Reproduce all of the data exactly as written.

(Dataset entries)
----------------
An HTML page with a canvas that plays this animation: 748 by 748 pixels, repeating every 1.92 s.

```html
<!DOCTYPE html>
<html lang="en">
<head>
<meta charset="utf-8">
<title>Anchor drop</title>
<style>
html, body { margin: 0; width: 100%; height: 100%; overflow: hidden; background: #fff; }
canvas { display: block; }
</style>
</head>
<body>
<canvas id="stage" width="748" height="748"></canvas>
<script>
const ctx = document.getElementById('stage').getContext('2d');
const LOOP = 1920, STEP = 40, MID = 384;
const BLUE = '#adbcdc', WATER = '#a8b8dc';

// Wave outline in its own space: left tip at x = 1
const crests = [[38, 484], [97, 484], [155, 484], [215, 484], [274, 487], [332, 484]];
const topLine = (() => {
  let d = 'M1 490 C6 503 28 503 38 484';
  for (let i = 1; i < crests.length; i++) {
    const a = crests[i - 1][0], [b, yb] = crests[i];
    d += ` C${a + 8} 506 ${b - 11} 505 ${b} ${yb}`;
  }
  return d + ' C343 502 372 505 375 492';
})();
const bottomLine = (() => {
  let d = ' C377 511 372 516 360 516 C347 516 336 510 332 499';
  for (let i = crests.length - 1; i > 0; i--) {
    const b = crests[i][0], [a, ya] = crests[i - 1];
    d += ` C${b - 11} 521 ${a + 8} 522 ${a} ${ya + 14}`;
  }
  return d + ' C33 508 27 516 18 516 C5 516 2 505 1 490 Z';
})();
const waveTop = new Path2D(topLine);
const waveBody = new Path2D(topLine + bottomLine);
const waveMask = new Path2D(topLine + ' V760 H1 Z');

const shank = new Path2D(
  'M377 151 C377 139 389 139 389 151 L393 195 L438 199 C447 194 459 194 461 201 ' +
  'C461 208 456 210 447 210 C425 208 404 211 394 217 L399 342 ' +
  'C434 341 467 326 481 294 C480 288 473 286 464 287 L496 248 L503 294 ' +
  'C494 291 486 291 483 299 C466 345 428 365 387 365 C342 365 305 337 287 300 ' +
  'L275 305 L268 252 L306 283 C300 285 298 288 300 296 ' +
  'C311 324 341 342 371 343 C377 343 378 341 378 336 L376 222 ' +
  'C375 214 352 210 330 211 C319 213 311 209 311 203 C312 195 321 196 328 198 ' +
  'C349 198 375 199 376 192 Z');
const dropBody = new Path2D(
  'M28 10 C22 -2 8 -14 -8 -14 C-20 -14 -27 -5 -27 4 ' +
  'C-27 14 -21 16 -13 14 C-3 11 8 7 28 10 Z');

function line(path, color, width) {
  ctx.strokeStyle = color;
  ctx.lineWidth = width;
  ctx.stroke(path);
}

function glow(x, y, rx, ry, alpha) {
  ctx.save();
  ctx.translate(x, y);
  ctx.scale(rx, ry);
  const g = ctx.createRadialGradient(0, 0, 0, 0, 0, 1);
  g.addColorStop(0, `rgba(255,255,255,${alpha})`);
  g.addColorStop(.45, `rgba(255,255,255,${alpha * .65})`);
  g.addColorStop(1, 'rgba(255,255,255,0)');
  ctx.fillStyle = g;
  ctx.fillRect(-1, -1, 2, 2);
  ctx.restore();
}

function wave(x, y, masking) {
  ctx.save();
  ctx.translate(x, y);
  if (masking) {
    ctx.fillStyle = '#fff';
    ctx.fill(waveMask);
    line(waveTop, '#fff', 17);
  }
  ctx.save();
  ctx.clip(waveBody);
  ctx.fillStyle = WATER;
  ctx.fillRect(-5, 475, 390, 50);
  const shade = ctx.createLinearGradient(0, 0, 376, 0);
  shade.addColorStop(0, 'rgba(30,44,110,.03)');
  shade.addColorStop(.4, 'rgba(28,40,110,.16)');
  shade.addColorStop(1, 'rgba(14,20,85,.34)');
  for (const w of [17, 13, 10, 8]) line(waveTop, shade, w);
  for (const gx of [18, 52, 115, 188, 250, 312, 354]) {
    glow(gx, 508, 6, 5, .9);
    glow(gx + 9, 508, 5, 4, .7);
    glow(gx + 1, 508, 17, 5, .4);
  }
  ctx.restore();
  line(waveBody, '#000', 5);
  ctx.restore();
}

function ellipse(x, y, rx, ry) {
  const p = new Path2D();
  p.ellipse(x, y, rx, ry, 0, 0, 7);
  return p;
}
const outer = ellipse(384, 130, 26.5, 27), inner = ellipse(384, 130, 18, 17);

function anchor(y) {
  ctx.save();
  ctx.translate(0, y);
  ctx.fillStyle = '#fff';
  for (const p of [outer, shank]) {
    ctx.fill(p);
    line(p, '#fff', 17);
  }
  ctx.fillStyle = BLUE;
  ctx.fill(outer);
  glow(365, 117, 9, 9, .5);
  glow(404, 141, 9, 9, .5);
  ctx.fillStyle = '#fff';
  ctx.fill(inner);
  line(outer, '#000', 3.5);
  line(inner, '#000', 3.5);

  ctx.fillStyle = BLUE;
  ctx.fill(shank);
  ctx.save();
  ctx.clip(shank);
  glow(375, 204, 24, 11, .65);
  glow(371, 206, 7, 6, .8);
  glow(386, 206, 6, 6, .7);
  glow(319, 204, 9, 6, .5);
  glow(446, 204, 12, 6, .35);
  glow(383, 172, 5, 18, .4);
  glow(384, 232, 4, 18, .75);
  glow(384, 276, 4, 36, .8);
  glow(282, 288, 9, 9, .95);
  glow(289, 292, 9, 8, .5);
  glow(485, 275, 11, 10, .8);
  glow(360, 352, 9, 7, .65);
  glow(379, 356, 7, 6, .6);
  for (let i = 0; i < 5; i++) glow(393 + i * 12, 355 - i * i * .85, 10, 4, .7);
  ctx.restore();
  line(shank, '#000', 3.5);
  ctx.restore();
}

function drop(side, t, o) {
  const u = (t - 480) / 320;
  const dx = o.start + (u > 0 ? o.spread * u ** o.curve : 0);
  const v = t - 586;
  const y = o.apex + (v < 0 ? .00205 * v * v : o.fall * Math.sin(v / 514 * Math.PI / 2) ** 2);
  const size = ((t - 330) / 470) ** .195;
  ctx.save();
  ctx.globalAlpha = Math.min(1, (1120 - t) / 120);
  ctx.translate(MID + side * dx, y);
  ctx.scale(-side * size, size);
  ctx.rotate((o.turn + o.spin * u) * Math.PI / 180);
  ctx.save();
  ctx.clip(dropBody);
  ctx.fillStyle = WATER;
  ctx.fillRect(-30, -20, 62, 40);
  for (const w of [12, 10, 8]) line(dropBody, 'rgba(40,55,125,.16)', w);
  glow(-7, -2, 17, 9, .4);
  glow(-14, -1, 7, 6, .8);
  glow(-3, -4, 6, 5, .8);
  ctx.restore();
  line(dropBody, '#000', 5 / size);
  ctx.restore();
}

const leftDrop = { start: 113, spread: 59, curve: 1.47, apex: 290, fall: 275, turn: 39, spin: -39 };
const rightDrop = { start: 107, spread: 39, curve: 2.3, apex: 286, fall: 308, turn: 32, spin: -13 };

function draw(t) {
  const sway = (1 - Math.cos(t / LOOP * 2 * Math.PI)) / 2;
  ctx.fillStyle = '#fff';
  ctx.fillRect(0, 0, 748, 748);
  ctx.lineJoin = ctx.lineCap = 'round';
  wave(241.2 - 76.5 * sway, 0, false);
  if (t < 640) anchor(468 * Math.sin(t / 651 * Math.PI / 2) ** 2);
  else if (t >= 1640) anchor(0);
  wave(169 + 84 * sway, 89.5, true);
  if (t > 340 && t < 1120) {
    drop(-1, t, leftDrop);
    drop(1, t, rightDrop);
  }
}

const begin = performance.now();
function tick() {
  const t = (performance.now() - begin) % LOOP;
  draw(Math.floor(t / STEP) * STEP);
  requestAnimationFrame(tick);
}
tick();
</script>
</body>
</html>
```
----------------
*Response below*:
An HTML page with a canvas that plays this animation: 748 by 748 pixels, repeating every 1.92 s.

```html
<!DOCTYPE html>
<html lang="en">
<head>
<meta charset="utf-8">
<title>Anchor drop</title>
<style>
html, body { margin: 0; width: 100%; height: 100%; overflow: hidden; background: #fff; }
canvas { display: block; }
</style>
</head>
<body>
<canvas id="stage" width="748" height="748"></canvas>
<script>
const ctx = document.getElementById('stage').getContext('2d');
const LOOP = 1920, STEP = 40, MID = 384;
const BLUE = '#adbcdc', WATER = '#a8b8dc';

// Wave outline in its own space: left tip at x = 1
const crests = [[38, 484], [97, 484], [155, 484], [215, 484], [274, 487], [332, 484]];
const topLine = (() => {
  let d = 'M1 490 C6 503 28 503 38 484';
  for (let i = 1; i < crests.length; i++) {
    const a = crests[i - 1][0], [b, yb] = crests[i];
    d += ` C${a + 8} 506 ${b - 11} 505 ${b} ${yb}`;
  }
  return d + ' C343 502 372 505 375 492';
})();
const bottomLine = (() => {
  let d = ' C377 511 372 516 360 516 C347 516 336 510 332 499';
  for (let i = crests.length - 1; i > 0; i--) {
    const b = crests[i][0], [a, ya] = crests[i - 1];
    d += ` C${b - 11} 521 ${a + 8} 522 ${a} ${ya + 14}`;
  }
  return d + ' C33 508 27 516 18 516 C5 516 2 505 1 490 Z';
})();
const waveTop = new Path2D(topLine);
const waveBody = new Path2D(topLine + bottomLine);
const waveMask = new Path2D(topLine + ' V760 H1 Z');

const shank = new Path2D(
  'M377 151 C377 139 389 139 389 151 L393 195 L438 199 C447 194 459 194 461 201 ' +
  'C461 208 456 210 447 210 C425 208 404 211 394 217 L399 342 ' +
  'C434 341 467 326 481 294 C480 288 473 286 464 287 L496 248 L503 294 ' +
  'C494 291 486 291 483 299 C466 345 428 365 387 365 C342 365 305 337 287 300 ' +
  'L275 305 L268 252 L306 283 C300 285 298 288 300 296 ' +
  'C311 324 341 342 371 343 C377 343 378 341 378 336 L376 222 ' +
  'C375 214 352 210 330 211 C319 213 311 209 311 203 C312 195 321 196 328 198 ' +
  'C349 198 375 199 376 192 Z');
const dropBody = new Path2D(
  'M28 10 C22 -2 8 -14 -8 -14 C-20 -14 -27 -5 -27 4 ' +
  'C-27 14 -21 16 -13 14 C-3 11 8 7 28 10 Z');

function line(path, color, width) {
  ctx.strokeStyle = color;
  ctx.lineWidth = width;
  ctx.stroke(path);
}

function glow(x, y, rx, ry, alpha) {
  ctx.save();
  ctx.translate(x, y);
  ctx.scale(rx, ry);
  const g = ctx.createRadialGradient(0, 0, 0, 0, 0, 1);
  g.addColorStop(0, `rgba(255,255,255,${alpha})`);
  g.addColorStop(.45, `rgba(255,255,255,${alpha * .65})`);
  g.addColorStop(1, 'rgba(255,255,255,0)');
  ctx.fillStyle = g;
  ctx.fillRect(-1, -1, 2, 2);
  ctx.restore();
}

function wave(x, y, masking) {
  ctx.save();
  ctx.translate(x, y);
  if (masking) {
    ctx.fillStyle = '#fff';
    ctx.fill(waveMask);
    line(waveTop, '#fff', 17);
  }
  ctx.save();
  ctx.clip(waveBody);
  ctx.fillStyle = WATER;
  ctx.fillRect(-5, 475, 390, 50);
  const shade = ctx.createLinearGradient(0, 0, 376, 0);
  shade.addColorStop(0, 'rgba(30,44,110,.03)');
  shade.addColorStop(.4, 'rgba(28,40,110,.16)');
  shade.addColorStop(1, 'rgba(14,20,85,.34)');
  for (const w of [17, 13, 10, 8]) line(waveTop, shade, w);
  for (const gx of [18, 52, 115, 188, 250, 312, 354]) {
    glow(gx, 508, 6, 5, .9);
    glow(gx + 9, 508, 5, 4, .7);
    glow(gx + 1, 508, 17, 5, .4);
  }
  ctx.restore();
  line(waveBody, '#000', 5);
  ctx.restore();
}

function ellipse(x, y, rx, ry) {
  const p = new Path2D();
  p.ellipse(x, y, rx, ry, 0, 0, 7);
  return p;
}
const outer = ellipse(384, 130, 26.5, 27), inner = ellipse(384, 130, 18, 17);

function anchor(y) {
  ctx.save();
  ctx.translate(0, y);
  ctx.fillStyle = '#fff';
  for (const p of [outer, shank]) {
    ctx.fill(p);
    line(p, '#fff', 17);
  }
  ctx.fillStyle = BLUE;
  ctx.fill(outer);
  glow(365, 117, 9, 9, .5);
  glow(404, 141, 9, 9, .5);
  ctx.fillStyle = '#fff';
  ctx.fill(inner);
  line(outer, '#000', 3.5);
  line(inner, '#000', 3.5);

  ctx.fillStyle = BLUE;
  ctx.fill(shank);
  ctx.save();
  ctx.clip(shank);
  glow(375, 204, 24, 11, .65);
  glow(371, 206, 7, 6, .8);
  glow(386, 206, 6, 6, .7);
  glow(319, 204, 9, 6, .5);
  glow(446, 204, 12, 6, .35);
  glow(383, 172, 5, 18, .4);
  glow(384, 232, 4, 18, .75);
  glow(384, 276, 4, 36, .8);
  glow(282, 288, 9, 9, .95);
  glow(289, 292, 9, 8, .5);
  glow(485, 275, 11, 10, .8);
  glow(360, 352, 9, 7, .65);
  glow(379, 356, 7, 6, .6);
  for (let i = 0; i < 5; i++) glow(393 + i * 12, 355 - i * i * .85, 10, 4, .7);
  ctx.restore();
  line(shank, '#000', 3.5);
  ctx.restore();
}

function drop(side, t, o) {
  const u = (t - 480) / 320;
  const dx = o.start + (u > 0 ? o.spread * u ** o.curve : 0);
  const v = t - 586;
  const y = o.apex + (v < 0 ? .00205 * v * v : o.fall * Math.sin(v / 514 * Math.PI / 2) ** 2);
  const size = ((t - 330) / 470) ** .195;
  ctx.save();
  ctx.globalAlpha = Math.min(1, (1120 - t) / 120);
  ctx.translate(MID + side * dx, y);
  ctx.scale(-side * size, size);
  ctx.rotate((o.turn + o.spin * u) * Math.PI / 180);
  ctx.save();
  ctx.clip(dropBody);
  ctx.fillStyle = WATER;
  ctx.fillRect(-30, -20, 62, 40);
  for (const w of [12, 10, 8]) line(dropBody, 'rgba(40,55,125,.16)', w);
  glow(-7, -2, 17, 9, .4);
  glow(-14, -1, 7, 6, .8);
  glow(-3, -4, 6, 5, .8);
  ctx.restore();
  line(dropBody, '#000', 5 / size);
  ctx.restore();
}

const leftDrop = { start: 113, spread: 59, curve: 1.47, apex: 290, fall: 275, turn: 39, spin: -39 };
const rightDrop = { start: 107, spread: 39, curve: 2.3, apex: 286, fall: 308, turn: 32, spin: -13 };

function draw(t) {
  const sway = (1 - Math.cos(t / LOOP * 2 * Math.PI)) / 2;
  ctx.fillStyle = '#fff';
  ctx.fillRect(0, 0, 748, 748);
  ctx.lineJoin = ctx.lineCap = 'round';
  wave(241.2 - 76.5 * sway, 0, false);
  if (t < 640) anchor(468 * Math.sin(t / 651 * Math.PI / 2) ** 2);
  else if (t >= 1640) anchor(0);
  wave(169 + 84 * sway, 89.5, true);
  if (t > 340 && t < 1120) {
    drop(-1, t, leftDrop);
    drop(1, t, rightDrop);
  }
}

const begin = performance.now();
function tick() {
  const t = (performance.now() - begin) % LOOP;
  draw(Math.floor(t / STEP) * STEP);
  requestAnimationFrame(tick);
}
tick();
</script>
</body>
</html>
```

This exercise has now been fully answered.